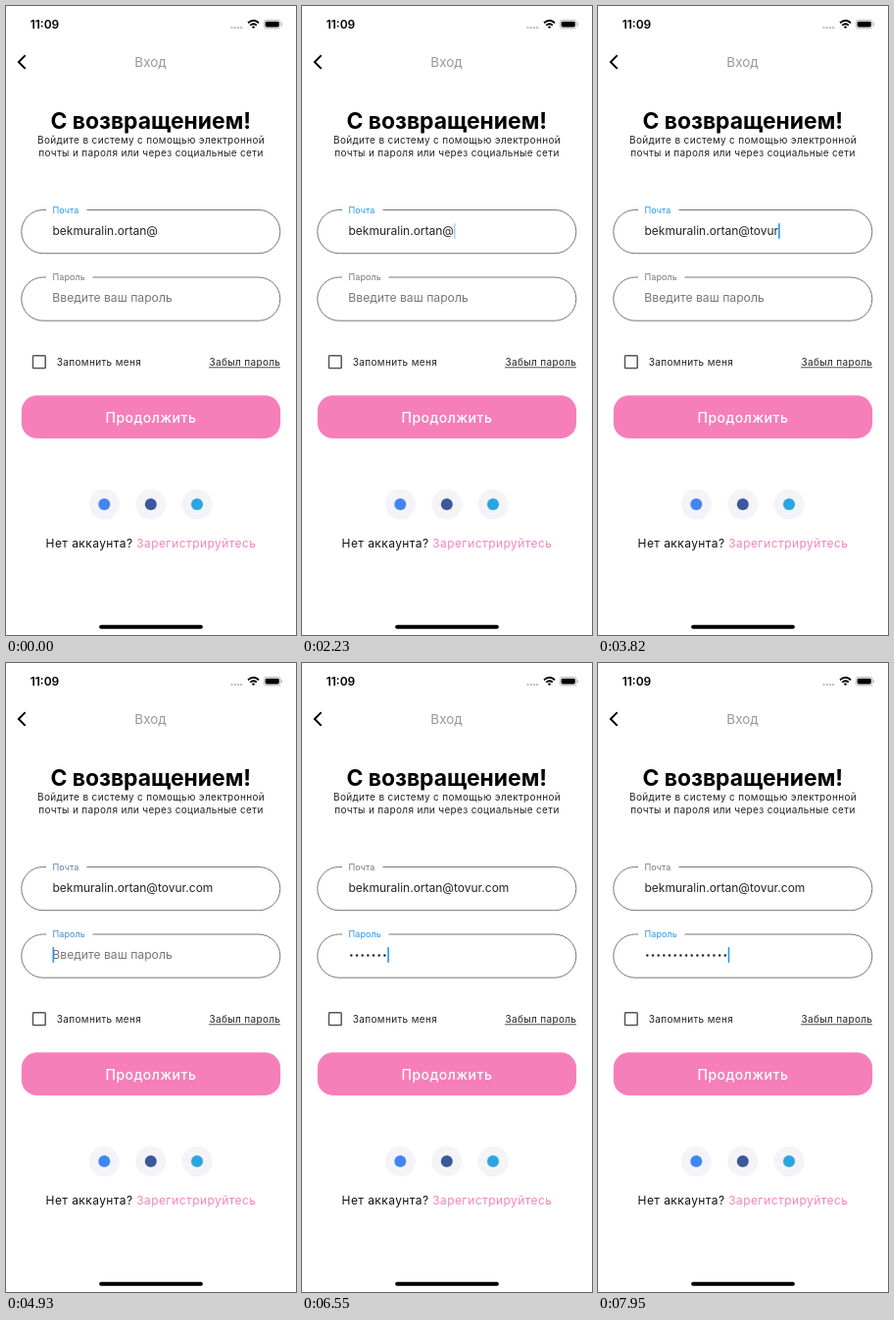
Animation, 296 px wide and 640 px high, one loop 8000 ms. Source, as an HTML page:

```html
<!DOCTYPE html>
<html lang="ru">
<head>
<meta charset="utf-8">
<title>Вход</title>
<style>
  html, body { margin: 0; width: 100%; height: 100%; overflow: hidden; background: #fff; }
  svg { display: block; width: 100%; height: 100%; font-family: Inter, "Open Sans", sans-serif; }
  .mid { text-anchor: middle; }
  .end { text-anchor: end; }
  .small { font-size: 10px; letter-spacing: .35px; fill: #222; }
  .label { font-size: 9px; letter-spacing: .1px; }
  .input { font-size: 12px; fill: #222; }
  .hint { font-size: 12.2px; fill: #777; }
  .footer { font-size: 12px; letter-spacing: .42px; }
  .frame { fill: none; stroke: #777; }
</style>
</head>
<body>
<svg viewBox="0 0 296 640">
  <!-- status bar -->
  <text x="24.7" y="23" font-size="12" font-weight="600">11:09</text>
  <path d="M229.5 22H241.5" stroke="#bbb" stroke-width="2" stroke-dasharray="2 1.2"/>
  <g fill="none" stroke="#000" stroke-width="1.8">
    <path d="M247 17.2Q252.5 12.4 258 17.2"/>
    <path d="M249.2 19.6Q252.5 16.8 255.8 19.6"/>
  </g>
  <path d="M250.8 21.2Q252.5 19.8 254.2 21.2L252.5 23Z"/>
  <rect x="263.3" y="14.4" width="16.8" height="8.4" rx="2.4" fill="none" stroke="#aaa" stroke-width=".8"/>
  <rect x="264.6" y="15.7" width="14.2" height="5.8" rx="1.4"/>
  <path d="M281.3 17.2V20" stroke="#aaa"/>

  <!-- heading -->
  <path d="M19.7 50.2L12.9 57L19.7 63.8" fill="none" stroke="#000" stroke-width="1.9"/>
  <text class="mid" x="147.5" y="62" font-size="13.5" fill="#999">Вход</text>
  <text class="mid" x="147.7" y="125" font-size="22.9" font-weight="700">С возвращением!</text>
  <g class="small mid">
    <text x="148" y="140">Войдите в систему с помощью электронной</text>
    <text x="148" y="153">почты и пароля или через социальные сети</text>
  </g>

  <!-- fields -->
  <rect class="frame" x="15.8" y="207.5" width="264" height="44.2" rx="22"/>
  <rect class="frame" x="15.8" y="276" width="264" height="44.2" rx="22"/>
  <path d="M41 207.5H82.5M41 276H88.5" stroke="#fff" stroke-width="3"/>
  <text class="label" id="mailLabel" x="47.5" y="210.5">Почта</text>
  <text class="label" id="passLabel" x="47.5" y="279">Пароль</text>
  <text class="input" id="mail" x="47.5" y="233"></text>
  <text class="hint" id="hint" x="47.3" y="301.3">Введите ваш пароль</text>
  <g id="dots" fill="#222"></g>
  <rect id="caret" width="1.6" height="16" rx=".8" fill="#2196f3"/>

  <!-- options and button -->
  <rect x="27.5" y="355.8" width="12.7" height="12.7" rx=".8" fill="none" stroke="#555" stroke-width="1.5"/>
  <text class="small" x="51.8" y="365.8">Запомнить меня</text>
  <text class="small end" x="280.3" y="365.8">Забыл пароль</text>
  <path d="M207 367.8H280" stroke="#222" stroke-width=".8"/>
  <rect x="15.8" y="396.3" width="264.3" height="43.7" rx="15.8" fill="#f67fba"/>
  <text class="mid" x="148" y="423.5" font-size="14" font-weight="500" letter-spacing=".55" fill="#fff">Продолжить</text>

  <!-- sign-in options -->
  <g fill="#f4f4f8">
    <circle cx="100.3" cy="507" r="15.5"/><circle cx="147.8" cy="507" r="15.5"/><circle cx="195" cy="507" r="15.5"/>
  </g>
  <circle cx="100.3" cy="507" r="6" fill="#4285f4"/>
  <circle cx="147.8" cy="507" r="6" fill="#3b5998"/>
  <circle cx="195" cy="507" r="6" fill="#2aa5e0"/>
  <text class="footer" x="40.6" y="551" fill="#111">Нет аккаунта?</text>
  <text class="footer end" x="255.3" y="551" fill="#f584bd">Зарегистрируйтесь</text>
  <rect x="95.1" y="629.8" width="105.8" height="4" rx="2"/>
</svg>
<script>
  const LOOP = 8000, FOCUS = 4800, FIRST_DOT = 5470, DOT_STEP = 170, DOT_WIDTH = 5.68, TEXT_X = 47.5;
  const FIRST_BLINK = 170;
  const typedStart = "bekmuralin.ortan@", typedRest = "tovur.com";
  const keyTimes = [2440, 2760, 3100, 3420, 3740, 4000, 4160, 4380, 4600];

  const byId = id => document.getElementById(id);
  const mail = byId("mail"), hint = byId("hint"), dots = byId("dots"), caret = byId("caret");
  const clamp = v => Math.max(0, Math.min(1, v));
  const easeOut = v => 1 - (1 - clamp(v)) ** 2;

  const dotNodes = Array.from({ length: 15 }, (_, i) => {
    const dot = document.createElementNS("http://www.w3.org/2000/svg", "circle");
    dot.setAttribute("cx", TEXT_X + 2.8 + i * DOT_WIDTH);
    dot.setAttribute("cy", 297.5);
    dot.setAttribute("r", 1.2);
    return dots.appendChild(dot);
  });

  function labelColor(active) {
    const mix = (from, to) => Math.round(from + (to - from) * active);
    return `rgb(${mix(119, 33)},${mix(119, 150)},${mix(119, 243)})`;
  }

  // The caret stays solid after an edit, then fades out and in every half second.
  function caretOpacity(time, lastEdit) {
    const since = time - (lastEdit ?? FIRST_BLINK);
    if (lastEdit !== undefined && since < 500) return 1;
    const phase = (since + 1000) % 1000;
    const fade = easeOut((phase % 500) / 250);
    return phase < 500 ? fade : 1 - fade;
  }

  function draw(time) {
    const keys = keyTimes.filter(k => k <= time).length;
    const dotCount = Math.max(0, Math.min(15, Math.floor((time - FIRST_DOT) / DOT_STEP) + 1));
    const inPassword = time >= FOCUS;
    const lastEdit = dotCount ? FIRST_DOT + (dotCount - 1) * DOT_STEP
      : inPassword ? FOCUS : keyTimes[keys - 1];

    mail.textContent = typedStart + typedRest.slice(0, keys);
    hint.style.display = dotCount ? "none" : "";
    dotNodes.forEach((dot, i) => dot.style.display = i < dotCount ? "" : "none");

    const shift = clamp((time - FOCUS) / 200);
    byId("mailLabel").style.fill = labelColor(1 - shift);
    byId("passLabel").style.fill = labelColor(shift);

    const width = inPassword ? dotCount * DOT_WIDTH : mail.getComputedTextLength();
    caret.setAttribute("x", TEXT_X + width);
    caret.setAttribute("y", inPassword ? 289 : 221);
    caret.setAttribute("opacity", caretOpacity(time, lastEdit));
  }

  const start = performance.now();
  function tick() {
    draw((performance.now() - start) % LOOP);
    requestAnimationFrame(tick);
  }
  tick();
</script>
</body>
</html>
```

******************************

With all pictures omitted, repeat every record above word for word.

Animation, 296 px wide and 640 px high, one loop 8000 ms. Source, as an HTML page:

```html
<!DOCTYPE html>
<html lang="ru">
<head>
<meta charset="utf-8">
<title>Вход</title>
<style>
  html, body { margin: 0; width: 100%; height: 100%; overflow: hidden; background: #fff; }
  svg { display: block; width: 100%; height: 100%; font-family: Inter, "Open Sans", sans-serif; }
  .mid { text-anchor: middle; }
  .end { text-anchor: end; }
  .small { font-size: 10px; letter-spacing: .35px; fill: #222; }
  .label { font-size: 9px; letter-spacing: .1px; }
  .input { font-size: 12px; fill: #222; }
  .hint { font-size: 12.2px; fill: #777; }
  .footer { font-size: 12px; letter-spacing: .42px; }
  .frame { fill: none; stroke: #777; }
</style>
</head>
<body>
<svg viewBox="0 0 296 640">
  <!-- status bar -->
  <text x="24.7" y="23" font-size="12" font-weight="600">11:09</text>
  <path d="M229.5 22H241.5" stroke="#bbb" stroke-width="2" stroke-dasharray="2 1.2"/>
  <g fill="none" stroke="#000" stroke-width="1.8">
    <path d="M247 17.2Q252.5 12.4 258 17.2"/>
    <path d="M249.2 19.6Q252.5 16.8 255.8 19.6"/>
  </g>
  <path d="M250.8 21.2Q252.5 19.8 254.2 21.2L252.5 23Z"/>
  <rect x="263.3" y="14.4" width="16.8" height="8.4" rx="2.4" fill="none" stroke="#aaa" stroke-width=".8"/>
  <rect x="264.6" y="15.7" width="14.2" height="5.8" rx="1.4"/>
  <path d="M281.3 17.2V20" stroke="#aaa"/>

  <!-- heading -->
  <path d="M19.7 50.2L12.9 57L19.7 63.8" fill="none" stroke="#000" stroke-width="1.9"/>
  <text class="mid" x="147.5" y="62" font-size="13.5" fill="#999">Вход</text>
  <text class="mid" x="147.7" y="125" font-size="22.9" font-weight="700">С возвращением!</text>
  <g class="small mid">
    <text x="148" y="140">Войдите в систему с помощью электронной</text>
    <text x="148" y="153">почты и пароля или через социальные сети</text>
  </g>

  <!-- fields -->
  <rect class="frame" x="15.8" y="207.5" width="264" height="44.2" rx="22"/>
  <rect class="frame" x="15.8" y="276" width="264" height="44.2" rx="22"/>
  <path d="M41 207.5H82.5M41 276H88.5" stroke="#fff" stroke-width="3"/>
  <text class="label" id="mailLabel" x="47.5" y="210.5">Почта</text>
  <text class="label" id="passLabel" x="47.5" y="279">Пароль</text>
  <text class="input" id="mail" x="47.5" y="233"></text>
  <text class="hint" id="hint" x="47.3" y="301.3">Введите ваш пароль</text>
  <g id="dots" fill="#222"></g>
  <rect id="caret" width="1.6" height="16" rx=".8" fill="#2196f3"/>

  <!-- options and button -->
  <rect x="27.5" y="355.8" width="12.7" height="12.7" rx=".8" fill="none" stroke="#555" stroke-width="1.5"/>
  <text class="small" x="51.8" y="365.8">Запомнить меня</text>
  <text class="small end" x="280.3" y="365.8">Забыл пароль</text>
  <path d="M207 367.8H280" stroke="#222" stroke-width=".8"/>
  <rect x="15.8" y="396.3" width="264.3" height="43.7" rx="15.8" fill="#f67fba"/>
  <text class="mid" x="148" y="423.5" font-size="14" font-weight="500" letter-spacing=".55" fill="#fff">Продолжить</text>

  <!-- sign-in options -->
  <g fill="#f4f4f8">
    <circle cx="100.3" cy="507" r="15.5"/><circle cx="147.8" cy="507" r="15.5"/><circle cx="195" cy="507" r="15.5"/>
  </g>
  <circle cx="100.3" cy="507" r="6" fill="#4285f4"/>
  <circle cx="147.8" cy="507" r="6" fill="#3b5998"/>
  <circle cx="195" cy="507" r="6" fill="#2aa5e0"/>
  <text class="footer" x="40.6" y="551" fill="#111">Нет аккаунта?</text>
  <text class="footer end" x="255.3" y="551" fill="#f584bd">Зарегистрируйтесь</text>
  <rect x="95.1" y="629.8" width="105.8" height="4" rx="2"/>
</svg>
<script>
  const LOOP = 8000, FOCUS = 4800, FIRST_DOT = 5470, DOT_STEP = 170, DOT_WIDTH = 5.68, TEXT_X = 47.5;
  const FIRST_BLINK = 170;
  const typedStart = "bekmuralin.ortan@", typedRest = "tovur.com";
  const keyTimes = [2440, 2760, 3100, 3420, 3740, 4000, 4160, 4380, 4600];

  const byId = id => document.getElementById(id);
  const mail = byId("mail"), hint = byId("hint"), dots = byId("dots"), caret = byId("caret");
  const clamp = v => Math.max(0, Math.min(1, v));
  const easeOut = v => 1 - (1 - clamp(v)) ** 2;

  const dotNodes = Array.from({ length: 15 }, (_, i) => {
    const dot = document.createElementNS("http://www.w3.org/2000/svg", "circle");
    dot.setAttribute("cx", TEXT_X + 2.8 + i * DOT_WIDTH);
    dot.setAttribute("cy", 297.5);
    dot.setAttribute("r", 1.2);
    return dots.appendChild(dot);
  });

  function labelColor(active) {
    const mix = (from, to) => Math.round(from + (to - from) * active);
    return `rgb(${mix(119, 33)},${mix(119, 150)},${mix(119, 243)})`;
  }

  // The caret stays solid after an edit, then fades out and in every half second.
  function caretOpacity(time, lastEdit) {
    const since = time - (lastEdit ?? FIRST_BLINK);
    if (lastEdit !== undefined && since < 500) return 1;
    const phase = (since + 1000) % 1000;
    const fade = easeOut((phase % 500) / 250);
    return phase < 500 ? fade : 1 - fade;
  }

  function draw(time) {
    const keys = keyTimes.filter(k => k <= time).length;
    const dotCount = Math.max(0, Math.min(15, Math.floor((time - FIRST_DOT) / DOT_STEP) + 1));
    const inPassword = time >= FOCUS;
    const lastEdit = dotCount ? FIRST_DOT + (dotCount - 1) * DOT_STEP
      : inPassword ? FOCUS : keyTimes[keys - 1];

    mail.textContent = typedStart + typedRest.slice(0, keys);
    hint.style.display = dotCount ? "none" : "";
    dotNodes.forEach((dot, i) => dot.style.display = i < dotCount ? "" : "none");

    const shift = clamp((time - FOCUS) / 200);
    byId("mailLabel").style.fill = labelColor(1 - shift);
    byId("passLabel").style.fill = labelColor(shift);

    const width = inPassword ? dotCount * DOT_WIDTH : mail.getComputedTextLength();
    caret.setAttribute("x", TEXT_X + width);
    caret.setAttribute("y", inPassword ? 289 : 221);
    caret.setAttribute("opacity", caretOpacity(time, lastEdit));
  }

  const start = performance.now();
  function tick() {
    draw((performance.now() - start) % LOOP);
    requestAnimationFrame(tick);
  }
  tick();
</script>
</body>
</html>
```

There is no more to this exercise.